When Mrs Thatcher was our Prime Minister I remember hearing, for the first time, that Cabinet meetings were being held on a Sunday. The emphasis was that we all had to work hard and follow the example of the successful Japanese economy. Later the Labour Party began to prescribe how many hours homework secondary school children should do each night. It was said that A level students should do 3 to 4 hours per night, after a full day at school. Between 9 and 10 on a Saturday evening Tesco apologises to its customers that, “because of current government legislation”, the store will close at 10 o’clock.
It seems we have lost sight of the importance and benefit of rest. The book of Genesis describes how God created the world in six days and then rested on the seventh day. It says, “God blessed the seventh day and made it holy, because on it he rested from all the work of creating he had done.” In this way God established the pattern for our lives. It is also enshrined in the 10 Commandments, “Remember the Sabbath day by keeping it holy. Six days you shall labour and do all your work, but the seventh day is a Sabbath to the Lord your God, on it you shall not do any work.”

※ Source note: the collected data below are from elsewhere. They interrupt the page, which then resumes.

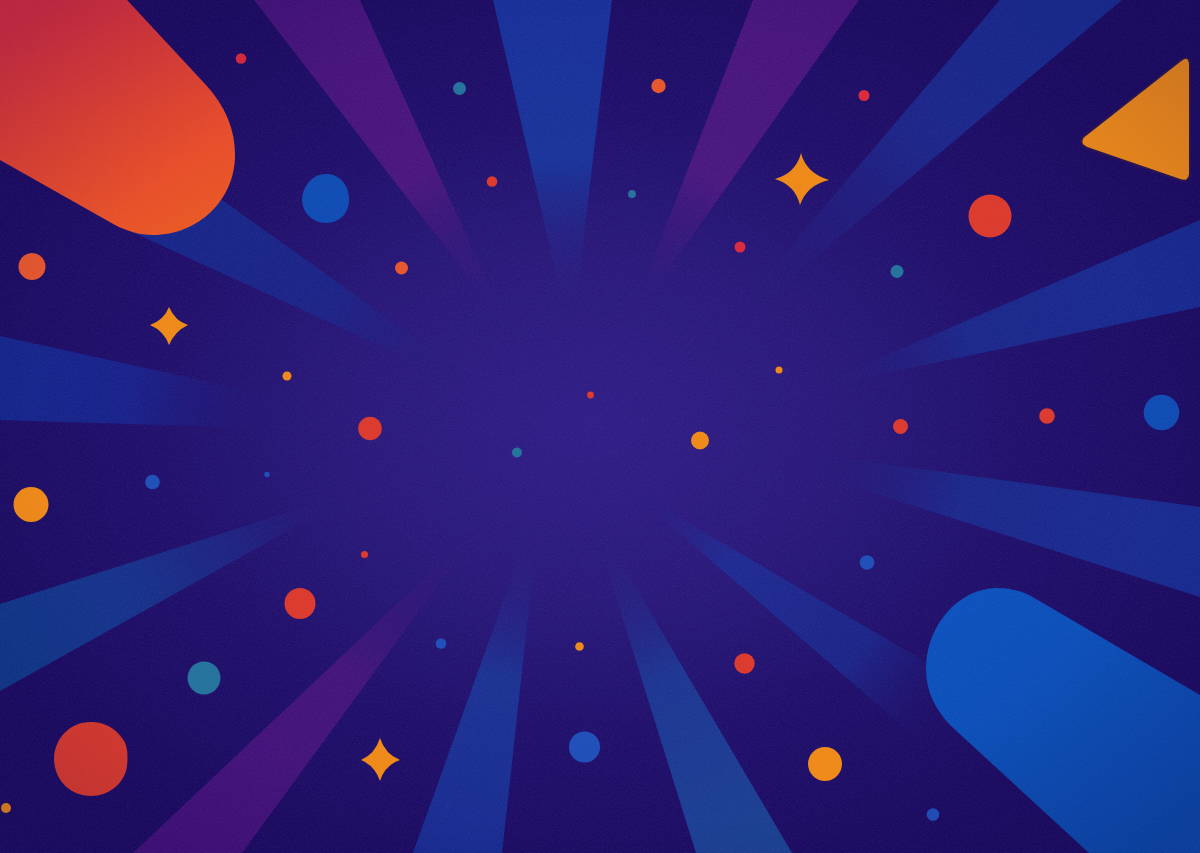
<!DOCTYPE html>
<html lang="en">
<head>
<meta charset="utf-8">
<title>Festive burst background</title>
<style>
:root {
  --night: #1d0d64;
  --glow: #301d86;
  --orange: #f08a17;
  --coral: #e8572c;
  --red: #dc3a2c;
  --crimson: #dc2a3c;
  --blue: #0f4cb4;
  --royal: #1f4fb8;
  --teal: #24739d;
}
html, body { margin: 0; height: 100%; overflow: hidden; background: var(--night); }
.burst { display: block; width: 1200px; height: 853px; }
.orange { fill: var(--orange); }
.coral { fill: var(--coral); }
.red { fill: var(--red); }
.crimson { fill: var(--crimson); }
.blue { fill: var(--blue); }
.royal { fill: var(--royal); }
.teal { fill: var(--teal); }
</style>
</head>
<body>
<svg class="burst" viewBox="0 0 1200 853" role="img" aria-label="Colourful rays, dots and stars bursting from a dark violet centre">
  <defs>
    <radialGradient id="sky" gradientUnits="userSpaceOnUse" cx="0" cy="0" r="1" gradientTransform="translate(590 425) scale(640 450)">
      <stop offset="0" stop-color="#311e87"/>
      <stop offset=".35" stop-color="#2b1a7c"/>
      <stop offset=".7" stop-color="#20106b"/>
      <stop offset="1" stop-color="#1c0b62"/>
    </radialGradient>
    <radialGradient id="vignette" gradientUnits="userSpaceOnUse" cx="0" cy="0" r="1" gradientTransform="translate(600 426) scale(800 570)">
      <stop offset=".7" stop-color="#0c0440" stop-opacity="0"/>
      <stop offset="1" stop-color="#0c0440" stop-opacity=".16"/>
    </radialGradient>
    <linearGradient id="ray-top" gradientUnits="userSpaceOnUse" x1="555" y1="0" x2="570" y2="320">
      <stop offset="0" stop-color="#18309a"/><stop offset=".5" stop-color="#19349a"/><stop offset="1" stop-color="#2c1c7e" stop-opacity="0"/>
    </linearGradient>
    <linearGradient id="ray-plum-left" gradientUnits="userSpaceOnUse" x1="310" y1="0" x2="505" y2="325">
      <stop offset="0" stop-color="#45127a"/><stop offset=".55" stop-color="#4b177d"/><stop offset="1" stop-color="#2c1a7c" stop-opacity="0"/>
    </linearGradient>
    <linearGradient id="ray-plum-right" gradientUnits="userSpaceOnUse" x1="805" y1="0" x2="630" y2="325">
      <stop offset="0" stop-color="#48147c"/><stop offset=".55" stop-color="#4a187f"/><stop offset="1" stop-color="#2c1a7c" stop-opacity="0"/>
    </linearGradient>
    <linearGradient id="ray-ne" gradientUnits="userSpaceOnUse" x1="1060" y1="0" x2="730" y2="325">
      <stop offset="0" stop-color="#172c93"/><stop offset=".45" stop-color="#1d2588"/><stop offset="1" stop-color="#281879" stop-opacity="0"/>
    </linearGradient>
    <linearGradient id="ray-e-up" gradientUnits="userSpaceOnUse" x1="1200" y1="260" x2="810" y2="388">
      <stop offset="0" stop-color="#172a90"/><stop offset=".6" stop-color="#1c288b"/><stop offset="1" stop-color="#281879" stop-opacity="0"/>
    </linearGradient>
    <linearGradient id="ray-e-down" gradientUnits="userSpaceOnUse" x1="1200" y1="550" x2="800" y2="455">
      <stop offset="0" stop-color="#182c91"/><stop offset=".6" stop-color="#1c288b"/><stop offset="1" stop-color="#281879" stop-opacity="0"/>
    </linearGradient>
    <linearGradient id="ray-se" gradientUnits="userSpaceOnUse" x1="630" y1="490" x2="940" y2="740">
      <stop offset="0" stop-color="#2c1c80" stop-opacity="0"/><stop offset=".3" stop-color="#202b92"/><stop offset=".7" stop-color="#1c2588"/><stop offset="1" stop-color="#200f68" stop-opacity="0"/>
    </linearGradient>
    <linearGradient id="ray-s-right" gradientUnits="userSpaceOnUse" x1="745" y1="853" x2="600" y2="530">
      <stop offset="0" stop-color="#1b4192"/><stop offset=".55" stop-color="#1d3692"/><stop offset="1" stop-color="#2c1c80" stop-opacity="0"/>
    </linearGradient>
    <linearGradient id="ray-s-left" gradientUnits="userSpaceOnUse" x1="458" y1="853" x2="532" y2="535">
      <stop offset="0" stop-color="#182b91"/><stop offset=".55" stop-color="#1c3393"/><stop offset="1" stop-color="#2c1c80" stop-opacity="0"/>
    </linearGradient>
    <linearGradient id="ray-plum-sw" gradientUnits="userSpaceOnUse" x1="188" y1="853" x2="480" y2="525">
      <stop offset="0" stop-color="#43107a"/><stop offset=".55" stop-color="#44157a"/><stop offset="1" stop-color="#2c1a7c" stop-opacity="0"/>
    </linearGradient>
    <linearGradient id="ray-w-down" gradientUnits="userSpaceOnUse" x1="0" y1="650" x2="350" y2="495">
      <stop offset="0" stop-color="#10388a"/><stop offset=".4" stop-color="#17318a"/><stop offset=".7" stop-color="#20217f"/><stop offset="1" stop-color="#281879" stop-opacity="0"/>
    </linearGradient>
    <linearGradient id="ray-w-up" gradientUnits="userSpaceOnUse" x1="0" y1="380" x2="290" y2="415">
      <stop offset="0" stop-color="#14268b"/><stop offset=".45" stop-color="#19228a"/><stop offset="1" stop-color="#241474" stop-opacity="0"/>
    </linearGradient>
    <linearGradient id="ray-nw" gradientUnits="userSpaceOnUse" x1="180" y1="215" x2="475" y2="385">
      <stop offset="0" stop-color="#182689"/><stop offset=".5" stop-color="#1c2487"/><stop offset="1" stop-color="#2a197b" stop-opacity="0"/>
    </linearGradient>
    <linearGradient id="capsule-warm" gradientUnits="userSpaceOnUse" x1="50" y1="0" x2="165" y2="235">
      <stop offset="0" stop-color="#dc2c3e"/><stop offset=".5" stop-color="#e4422f"/><stop offset="1" stop-color="#ea5724"/>
    </linearGradient>
    <linearGradient id="capsule-cool" gradientUnits="userSpaceOnUse" x1="960" y1="600" x2="1150" y2="853">
      <stop offset="0" stop-color="#0c52bd"/><stop offset="1" stop-color="#0a49ae"/>
    </linearGradient>
    <filter id="grain" x="0" y="0" width="100%" height="100%">
      <feTurbulence type="fractalNoise" baseFrequency=".8" numOctaves="2" seed="4"/>
      <feColorMatrix values="0 0 0 0 .5  0 0 0 0 .45  0 0 0 0 .8  .5 .5 0 0 -.42"/>
    </filter>
  </defs>

  <rect id="background" width="1200" height="853" fill="url(#sky)"/>

  <g id="rays">
    <path fill="url(#ray-plum-left)" d="M254 0H360L508 328Z"/>
    <path fill="url(#ray-top)" d="M493 0H612L574 318H566Z"/>
    <path fill="url(#ray-plum-right)" d="M753 0H859L634 318L622 340Z"/>
    <path fill="url(#ray-ne)" d="M1000 0H1122L735 325L715 335Z"/>
    <path fill="url(#ray-e-up)" d="M1200 220V307L806 390Z"/>
    <path fill="url(#ray-e-down)" d="M1200 507V597L795 468V452Z"/>
    <path fill="url(#ray-se)" d="M625 486L960 682V776Z"/>
    <path fill="url(#ray-s-right)" d="M696 853H792L602 530L592 520Z"/>
    <path fill="url(#ray-s-left)" d="M413 853H502L537 535H527Z"/>
    <path fill="url(#ray-plum-sw)" d="M133 853H242L484 522Z"/>
    <path fill="url(#ray-w-down)" d="M0 604V691L365 488Z"/>
    <path fill="url(#ray-w-up)" d="M0 336V420L300 429V402Z"/>
    <path fill="url(#ray-nw)" d="M130 231L215 195L480 384L460 382Z"/>
  </g>

  <g id="large-shapes">
    <path fill="url(#capsule-warm)" d="M0 0H127L206 85C226 107 235 130 235 155C235 200 198 235 153 235C139 235 127 231 115 225L0 160Z"/>
    <path fill="url(#capsule-cool)" d="M1200 695L1036 599C1024 592 1012 588 998 588C958 588 926 626 926 669C926 691 935 709 950 725L1089 853H1200Z"/>
    <path class="orange" stroke="#2a1450" stroke-width="2" d="M1083 137L1181 60Q1189 54 1190 64V174Q1189 183 1180 180L1087 148Q1078 144 1083 137Z"/>
  </g>

  <g id="stars" class="orange">
    <path d="M801 153Q806 173 829 180Q807 185 800 205Q795 185 775 179Q796 173 801 153Z"/>
    <path d="M169 307Q175 321 188 325Q175 331 169 345Q164 331 150 325Q164 320 169 307Z"/>
    <path d="M380 738Q385 754 400 760Q385 765 380 781Q375 766 361 760Q375 754 380 738Z"/>
  </g>

  <g id="dots">
    <g class="orange">
      <circle cx="31" cy="504.500" r="17.500"/>
      <circle cx="825" cy="764" r="17"/>
      <circle cx="700" cy="440.500" r="9"/>
      <circle cx="287" cy="376" r="4.500"/>
      <circle cx="779" cy="370" r="3.500"/>
      <circle cx="579.500" cy="646.500" r="4.300"/>
      <circle cx="6" cy="808" r="5"/>
    </g>
    <g class="coral">
      <circle cx="32" cy="266.500" r="13.500"/>
      <circle cx="401.500" cy="268" r="6.500"/>
      <circle cx="658.500" cy="86" r="7.200"/>
    </g>
    <g class="red">
      <path d="M91 722C104 722 115 728 122 738C128 745 128 756 127 766C125 783 109 796 91 796C70 796 54 780 54 758C55 738 70 722 91 722Z"/>
      <circle cx="990" cy="216" r="21.500"/>
      <circle cx="300" cy="603.500" r="15.500"/>
      <circle cx="370" cy="428.500" r="11.800"/>
      <circle cx="744.500" cy="663.500" r="10.200"/>
      <circle cx="900.500" cy="426.500" r="7.500"/>
      <circle cx="1047" cy="416" r="7.800"/>
      <circle cx="492" cy="181.500" r="5.300"/>
      <circle cx="590.500" cy="395" r="3.400"/>
      <circle cx="364.500" cy="554.500" r="3.500"/>
    </g>
    <g class="crimson">
      <circle cx="241" cy="58.500" r="5.300"/>
      <circle cx="864" cy="95.500" r="5.500"/>
      <circle cx="740" cy="247" r="5.500"/>
    </g>
    <g class="blue">
      <path d="M326 174C339 174 348 184 349 198C350 212 340 223 326 223C312 223 302 212 302 199C303 185 313 174 326 174Z"/>
      <circle cx="1161.500" cy="412.500" r="17.800"/>
    </g>
    <g class="royal">
      <circle cx="584.500" cy="747" r="15.500"/>
      <circle cx="152.500" cy="482" r="7.300"/>
      <circle cx="867" cy="562.500" r="7.300"/>
      <circle cx="441" cy="643.500" r="5.300"/>
      <circle cx="267" cy="474.500" r="2.700"/>
      <circle cx="933" cy="814.500" r="6.300"/>
    </g>
    <g class="teal">
      <circle cx="204" cy="678" r="16.500"/>
      <circle cx="459.500" cy="88.500" r="6.500"/>
      <circle cx="632" cy="194" r="3.900"/>
      <circle cx="897" cy="271.500" r="6.500"/>
      <circle cx="517" cy="452.500" r="5"/>
    </g>
  </g>

  <rect id="paper-grain" width="1200" height="853" filter="url(#grain)" opacity=".22"/>
  <rect id="edge-shade" width="1200" height="853" fill="url(#vignette)"/>
</svg>
</body>
</html>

God’s laws are not arbitrary rules, but are all for our good. We all need times of rest and recreation. Working long hours every day, without a break, is not good for our health or our effectiveness. A young teacher I knew was considering becoming a Christian. She was worried that, if she did, she would need to keep Sunday as a special day. She was caring for her elderly father and used Sundays to catch up on house work and prepare for the coming school week. She felt she wouldn’t cope if she rested on Sundays. After she became a Christian she found, to her surprise, that when she began keeping Sundays special, she was able to complete all her work in the other 6 days. She also felt far more relaxed and less stressed.
Many of us need to break out of our 24/7 world, which creates so much pointless stress. A weekly day of rest gives us the opportunity to change the pace of life, to have time to think and focus on God and the ultimate spiritual realities of life.